ACTION ITEM: Look through the lines below; wherever the word "body" appears, copy that line.

DATA TO USE:
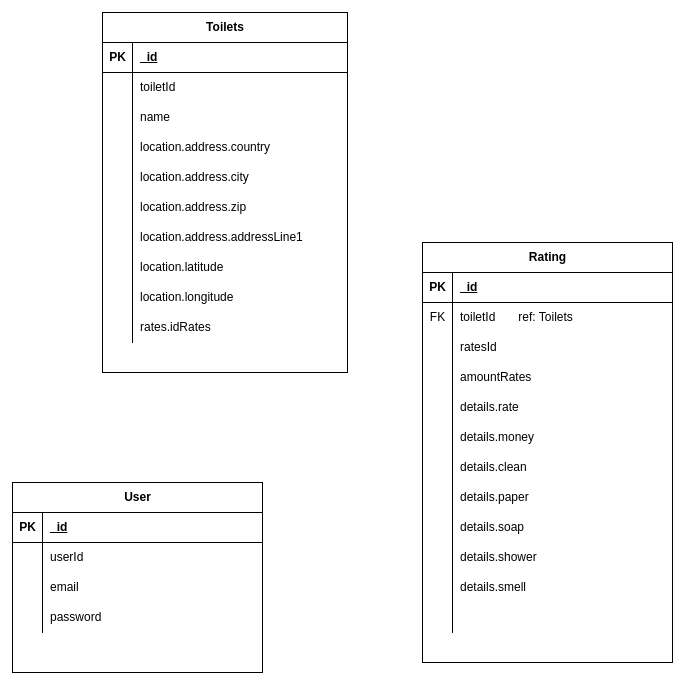
<!DOCTYPE html>
<html lang="en">
<head>
<meta charset="utf-8">
<title>Entity diagram</title>
<style>
  :root {
    --paper: #ffffff;
    --ink: #000000;
    --row: 30px;
    --key-column: 30px;
  }
  * { box-sizing: border-box; margin: 0; padding: 0; }
  body { background: var(--paper); }
  .diagram {
    position: relative;
    width: 685px;
    height: 685px;
    overflow: hidden;
    background: var(--paper);
    color: var(--ink);
    font: 12px/29px "Liberation Sans", Arial, sans-serif;
  }
  .entity {
    position: absolute;
    border: 1px solid var(--ink);
    background: var(--paper);
  }
  .toilets { left: 102px; top: 12px; width: 246px; height: 361px; }
  .rating { left: 422px; top: 242px; width: 251px; height: 421px; }
  .user { left: 12px; top: 482px; width: 251px; height: 191px; }
  .entity h2 {
    height: var(--row);
    border-bottom: 1px solid var(--ink);
    font-size: 12px;
    font-weight: 700;
    text-align: center;
  }
  .fields {
    display: grid;
    grid-template-columns: var(--key-column) 1fr;
    grid-auto-rows: var(--row);
  }
  .fields dt {
    border-right: 1px solid var(--ink);
    text-align: center;
  }
  .fields dd { padding-left: 7px; white-space: nowrap; }
  .fields .primary {
    border-bottom: 1px solid var(--ink);
    font-weight: 700;
  }
  dd.primary { text-decoration: underline; }
  .reference { margin-left: 23px; }
</style>
</head>
<body>
<main class="diagram">
  <section class="entity toilets">
    <h2>Toilets</h2>
    <dl class="fields">
      <dt class="primary">PK</dt><dd class="primary">_id</dd>
      <dt></dt><dd>toiletId</dd>
      <dt></dt><dd>name</dd>
      <dt></dt><dd>location.address.country</dd>
      <dt></dt><dd>location.address.city</dd>
      <dt></dt><dd>location.address.zip</dd>
      <dt></dt><dd>location.address.addressLine1</dd>
      <dt></dt><dd>location.latitude</dd>
      <dt></dt><dd>location.longitude</dd>
      <dt></dt><dd>rates.idRates</dd>
    </dl>
  </section>

  <section class="entity rating">
    <h2>Rating</h2>
    <dl class="fields">
      <dt class="primary">PK</dt><dd class="primary">_id</dd>
      <dt>FK</dt><dd>toiletId<span class="reference">ref: Toilets</span></dd>
      <dt></dt><dd>ratesId</dd>
      <dt></dt><dd>amountRates</dd>
      <dt></dt><dd>details.rate</dd>
      <dt></dt><dd>details.money</dd>
      <dt></dt><dd>details.clean</dd>
      <dt></dt><dd>details.paper</dd>
      <dt></dt><dd>details.soap</dd>
      <dt></dt><dd>details.shower</dd>
      <dt></dt><dd>details.smell</dd>
      <dt></dt><dd></dd>
    </dl>
  </section>

  <section class="entity user">
    <h2>User</h2>
    <dl class="fields">
      <dt class="primary">PK</dt><dd class="primary">_id</dd>
      <dt></dt><dd>userId</dd>
      <dt></dt><dd>email</dd>
      <dt></dt><dd>password</dd>
    </dl>
  </section>
</main>
</body>
</html>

EXERCISE ANSWER:
  body { background: var(--paper); }
<body>
</body>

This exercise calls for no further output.